Data shown ::
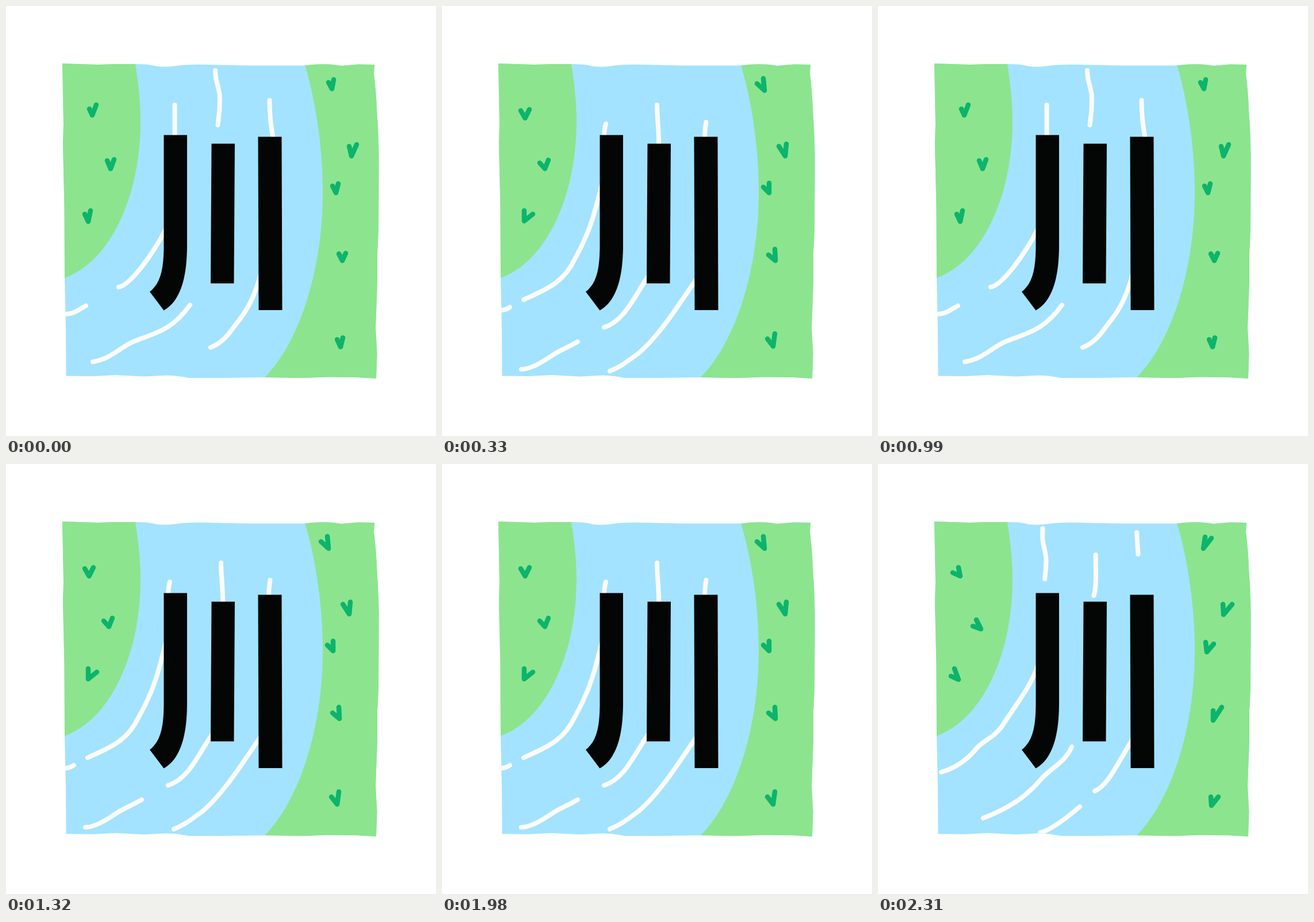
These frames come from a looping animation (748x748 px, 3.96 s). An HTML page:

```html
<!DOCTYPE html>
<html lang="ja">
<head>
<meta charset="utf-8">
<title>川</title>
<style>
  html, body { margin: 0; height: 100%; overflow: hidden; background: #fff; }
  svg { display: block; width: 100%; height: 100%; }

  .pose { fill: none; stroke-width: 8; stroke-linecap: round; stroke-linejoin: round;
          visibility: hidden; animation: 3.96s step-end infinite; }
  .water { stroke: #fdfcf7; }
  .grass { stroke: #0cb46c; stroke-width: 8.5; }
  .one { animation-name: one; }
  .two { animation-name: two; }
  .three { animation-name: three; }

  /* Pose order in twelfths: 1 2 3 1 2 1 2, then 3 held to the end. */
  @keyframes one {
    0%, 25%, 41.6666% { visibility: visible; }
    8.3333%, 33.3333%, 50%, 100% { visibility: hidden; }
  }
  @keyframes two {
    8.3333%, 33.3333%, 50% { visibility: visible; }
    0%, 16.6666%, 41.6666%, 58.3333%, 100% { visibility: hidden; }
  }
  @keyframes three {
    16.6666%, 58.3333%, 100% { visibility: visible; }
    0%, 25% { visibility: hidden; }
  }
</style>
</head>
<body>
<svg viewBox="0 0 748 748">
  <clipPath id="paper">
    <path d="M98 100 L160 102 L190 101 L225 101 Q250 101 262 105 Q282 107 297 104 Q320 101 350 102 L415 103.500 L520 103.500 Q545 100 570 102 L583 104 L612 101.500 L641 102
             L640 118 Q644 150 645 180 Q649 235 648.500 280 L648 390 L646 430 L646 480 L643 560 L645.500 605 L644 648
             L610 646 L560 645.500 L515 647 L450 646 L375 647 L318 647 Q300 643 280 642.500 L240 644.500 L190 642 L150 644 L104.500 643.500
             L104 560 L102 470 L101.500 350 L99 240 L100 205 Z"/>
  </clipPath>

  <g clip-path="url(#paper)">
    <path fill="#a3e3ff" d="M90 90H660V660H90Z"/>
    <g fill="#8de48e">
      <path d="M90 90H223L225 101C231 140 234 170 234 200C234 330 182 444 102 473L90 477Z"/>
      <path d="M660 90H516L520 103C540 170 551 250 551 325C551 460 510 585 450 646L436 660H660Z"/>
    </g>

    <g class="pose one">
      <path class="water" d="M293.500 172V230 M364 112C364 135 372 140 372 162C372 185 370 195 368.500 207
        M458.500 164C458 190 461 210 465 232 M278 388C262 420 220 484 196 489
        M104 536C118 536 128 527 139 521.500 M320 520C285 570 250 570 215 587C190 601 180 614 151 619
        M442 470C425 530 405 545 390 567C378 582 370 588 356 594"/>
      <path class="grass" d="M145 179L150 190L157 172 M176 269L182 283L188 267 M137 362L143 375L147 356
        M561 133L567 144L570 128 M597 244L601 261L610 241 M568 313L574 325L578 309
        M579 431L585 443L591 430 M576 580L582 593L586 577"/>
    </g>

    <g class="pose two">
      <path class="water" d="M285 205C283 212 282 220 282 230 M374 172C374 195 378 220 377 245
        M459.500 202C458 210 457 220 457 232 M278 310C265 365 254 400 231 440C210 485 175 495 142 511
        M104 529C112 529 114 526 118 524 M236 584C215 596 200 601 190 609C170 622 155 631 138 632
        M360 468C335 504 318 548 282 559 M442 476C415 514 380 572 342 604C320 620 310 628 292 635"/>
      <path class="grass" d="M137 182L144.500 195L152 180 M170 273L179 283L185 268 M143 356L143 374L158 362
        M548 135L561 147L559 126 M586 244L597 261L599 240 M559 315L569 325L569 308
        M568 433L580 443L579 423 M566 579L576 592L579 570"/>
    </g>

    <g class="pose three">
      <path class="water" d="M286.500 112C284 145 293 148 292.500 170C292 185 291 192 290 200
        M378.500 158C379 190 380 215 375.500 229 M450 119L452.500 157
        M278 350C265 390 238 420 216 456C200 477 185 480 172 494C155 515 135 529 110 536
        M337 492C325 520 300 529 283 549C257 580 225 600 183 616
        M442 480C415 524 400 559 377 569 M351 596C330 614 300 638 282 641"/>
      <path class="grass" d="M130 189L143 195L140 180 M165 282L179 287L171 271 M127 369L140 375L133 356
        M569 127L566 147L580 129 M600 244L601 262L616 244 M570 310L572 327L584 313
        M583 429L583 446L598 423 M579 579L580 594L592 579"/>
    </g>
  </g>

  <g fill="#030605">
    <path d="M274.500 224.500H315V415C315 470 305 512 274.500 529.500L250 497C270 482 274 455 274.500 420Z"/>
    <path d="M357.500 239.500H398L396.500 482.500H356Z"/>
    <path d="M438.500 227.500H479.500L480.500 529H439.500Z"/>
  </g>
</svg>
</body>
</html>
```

* * *

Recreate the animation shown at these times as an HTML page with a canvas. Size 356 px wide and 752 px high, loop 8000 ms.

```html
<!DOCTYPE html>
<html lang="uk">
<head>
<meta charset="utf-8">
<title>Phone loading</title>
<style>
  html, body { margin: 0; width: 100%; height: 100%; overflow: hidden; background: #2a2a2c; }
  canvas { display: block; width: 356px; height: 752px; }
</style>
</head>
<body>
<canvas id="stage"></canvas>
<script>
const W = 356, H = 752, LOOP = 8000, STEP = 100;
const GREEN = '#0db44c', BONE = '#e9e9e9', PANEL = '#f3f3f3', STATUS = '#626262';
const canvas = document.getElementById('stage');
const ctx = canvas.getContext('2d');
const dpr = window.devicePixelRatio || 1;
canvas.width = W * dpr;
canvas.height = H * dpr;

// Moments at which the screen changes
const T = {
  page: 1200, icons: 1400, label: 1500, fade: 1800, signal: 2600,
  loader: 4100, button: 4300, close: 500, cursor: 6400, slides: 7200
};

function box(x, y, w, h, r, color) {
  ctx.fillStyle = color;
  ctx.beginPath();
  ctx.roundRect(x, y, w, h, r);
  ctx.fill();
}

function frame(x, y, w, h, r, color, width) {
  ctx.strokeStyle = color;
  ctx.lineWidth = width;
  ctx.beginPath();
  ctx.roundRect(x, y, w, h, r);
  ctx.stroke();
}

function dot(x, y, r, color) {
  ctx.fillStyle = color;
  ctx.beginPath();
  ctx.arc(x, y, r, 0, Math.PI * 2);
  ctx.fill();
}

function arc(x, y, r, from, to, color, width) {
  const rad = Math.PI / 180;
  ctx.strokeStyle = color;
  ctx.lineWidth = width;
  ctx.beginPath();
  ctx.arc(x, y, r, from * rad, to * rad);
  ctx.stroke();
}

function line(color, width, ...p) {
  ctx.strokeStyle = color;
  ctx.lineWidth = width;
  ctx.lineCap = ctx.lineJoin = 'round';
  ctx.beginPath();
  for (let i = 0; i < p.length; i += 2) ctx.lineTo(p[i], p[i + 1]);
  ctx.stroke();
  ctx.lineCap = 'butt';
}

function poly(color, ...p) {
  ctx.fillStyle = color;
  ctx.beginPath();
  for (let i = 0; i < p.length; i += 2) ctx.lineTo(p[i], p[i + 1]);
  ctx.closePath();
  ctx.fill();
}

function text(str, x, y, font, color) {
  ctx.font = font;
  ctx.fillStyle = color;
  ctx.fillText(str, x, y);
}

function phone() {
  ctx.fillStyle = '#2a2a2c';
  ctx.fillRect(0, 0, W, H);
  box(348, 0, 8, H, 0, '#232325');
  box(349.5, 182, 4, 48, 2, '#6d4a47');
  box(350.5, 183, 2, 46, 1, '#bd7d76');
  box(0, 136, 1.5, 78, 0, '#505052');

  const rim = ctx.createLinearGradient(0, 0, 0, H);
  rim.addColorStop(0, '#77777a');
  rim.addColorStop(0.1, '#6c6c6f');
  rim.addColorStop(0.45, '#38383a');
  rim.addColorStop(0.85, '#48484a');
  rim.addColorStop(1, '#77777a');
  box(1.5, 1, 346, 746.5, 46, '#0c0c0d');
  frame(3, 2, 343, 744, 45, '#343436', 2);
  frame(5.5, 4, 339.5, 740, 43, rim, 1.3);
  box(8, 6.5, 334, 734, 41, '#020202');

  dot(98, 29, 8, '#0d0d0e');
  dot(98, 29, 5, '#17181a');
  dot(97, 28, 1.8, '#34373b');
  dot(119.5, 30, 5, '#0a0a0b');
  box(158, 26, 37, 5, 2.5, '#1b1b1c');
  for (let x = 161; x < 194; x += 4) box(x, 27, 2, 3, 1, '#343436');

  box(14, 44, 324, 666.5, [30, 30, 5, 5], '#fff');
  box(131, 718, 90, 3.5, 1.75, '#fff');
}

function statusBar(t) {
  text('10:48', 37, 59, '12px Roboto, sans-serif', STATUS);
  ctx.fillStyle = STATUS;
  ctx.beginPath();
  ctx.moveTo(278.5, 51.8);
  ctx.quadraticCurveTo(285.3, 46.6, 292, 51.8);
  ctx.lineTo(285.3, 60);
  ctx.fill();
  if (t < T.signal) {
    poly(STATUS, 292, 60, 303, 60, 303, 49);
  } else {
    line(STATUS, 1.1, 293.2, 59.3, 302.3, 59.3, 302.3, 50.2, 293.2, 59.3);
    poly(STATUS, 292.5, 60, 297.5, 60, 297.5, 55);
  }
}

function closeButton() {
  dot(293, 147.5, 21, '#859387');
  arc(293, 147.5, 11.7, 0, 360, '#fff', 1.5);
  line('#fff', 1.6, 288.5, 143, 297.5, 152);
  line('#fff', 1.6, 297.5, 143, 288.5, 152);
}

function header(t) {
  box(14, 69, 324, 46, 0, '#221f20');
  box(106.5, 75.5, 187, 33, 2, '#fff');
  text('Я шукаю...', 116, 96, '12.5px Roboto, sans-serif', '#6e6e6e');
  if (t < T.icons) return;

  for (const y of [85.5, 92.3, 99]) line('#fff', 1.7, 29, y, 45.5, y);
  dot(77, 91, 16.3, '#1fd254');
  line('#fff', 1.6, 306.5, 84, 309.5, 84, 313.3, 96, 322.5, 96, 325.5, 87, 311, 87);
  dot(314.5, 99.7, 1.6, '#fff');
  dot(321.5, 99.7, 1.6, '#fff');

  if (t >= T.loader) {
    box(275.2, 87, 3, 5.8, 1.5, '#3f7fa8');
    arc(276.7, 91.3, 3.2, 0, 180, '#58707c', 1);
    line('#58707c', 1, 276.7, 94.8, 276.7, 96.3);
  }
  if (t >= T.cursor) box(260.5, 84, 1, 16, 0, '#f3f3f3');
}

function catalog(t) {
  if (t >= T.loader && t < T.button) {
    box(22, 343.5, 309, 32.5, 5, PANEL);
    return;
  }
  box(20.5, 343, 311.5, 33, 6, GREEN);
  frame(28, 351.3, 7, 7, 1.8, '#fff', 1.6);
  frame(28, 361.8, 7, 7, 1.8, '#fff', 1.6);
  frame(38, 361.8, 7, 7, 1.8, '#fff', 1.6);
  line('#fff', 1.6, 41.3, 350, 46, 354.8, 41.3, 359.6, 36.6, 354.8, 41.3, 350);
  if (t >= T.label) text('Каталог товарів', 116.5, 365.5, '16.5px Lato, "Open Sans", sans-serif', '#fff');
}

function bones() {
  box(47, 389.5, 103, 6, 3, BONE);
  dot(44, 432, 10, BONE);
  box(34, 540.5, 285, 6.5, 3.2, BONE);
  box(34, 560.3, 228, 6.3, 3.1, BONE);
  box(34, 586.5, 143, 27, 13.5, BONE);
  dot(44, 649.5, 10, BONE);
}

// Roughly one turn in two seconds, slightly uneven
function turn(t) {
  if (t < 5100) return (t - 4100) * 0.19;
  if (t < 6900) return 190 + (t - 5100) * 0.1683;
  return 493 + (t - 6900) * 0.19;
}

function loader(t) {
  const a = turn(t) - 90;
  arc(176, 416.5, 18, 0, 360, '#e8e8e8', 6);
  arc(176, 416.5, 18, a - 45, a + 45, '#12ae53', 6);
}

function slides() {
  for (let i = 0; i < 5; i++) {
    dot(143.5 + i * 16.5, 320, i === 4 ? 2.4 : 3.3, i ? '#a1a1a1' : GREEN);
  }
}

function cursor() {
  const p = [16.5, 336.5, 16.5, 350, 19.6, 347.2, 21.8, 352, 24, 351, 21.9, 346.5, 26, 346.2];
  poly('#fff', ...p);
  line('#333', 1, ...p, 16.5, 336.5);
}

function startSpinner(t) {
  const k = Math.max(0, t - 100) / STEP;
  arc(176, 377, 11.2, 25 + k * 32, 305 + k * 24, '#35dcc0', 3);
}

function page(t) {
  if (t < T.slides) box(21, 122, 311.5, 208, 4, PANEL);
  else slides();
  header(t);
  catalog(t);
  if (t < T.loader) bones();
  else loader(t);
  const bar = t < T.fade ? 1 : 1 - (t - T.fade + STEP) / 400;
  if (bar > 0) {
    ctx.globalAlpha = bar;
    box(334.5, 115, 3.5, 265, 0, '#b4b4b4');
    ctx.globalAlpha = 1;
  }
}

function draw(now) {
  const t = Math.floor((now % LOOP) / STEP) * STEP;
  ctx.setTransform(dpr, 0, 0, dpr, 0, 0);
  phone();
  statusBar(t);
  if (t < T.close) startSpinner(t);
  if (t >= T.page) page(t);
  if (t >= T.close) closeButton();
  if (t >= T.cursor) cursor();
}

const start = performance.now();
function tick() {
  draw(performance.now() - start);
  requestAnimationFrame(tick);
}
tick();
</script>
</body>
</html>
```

Directions :: The word "visibility" may appear on some lines of these records; state how many such lines there are, and nothing else.

Finished task :: 7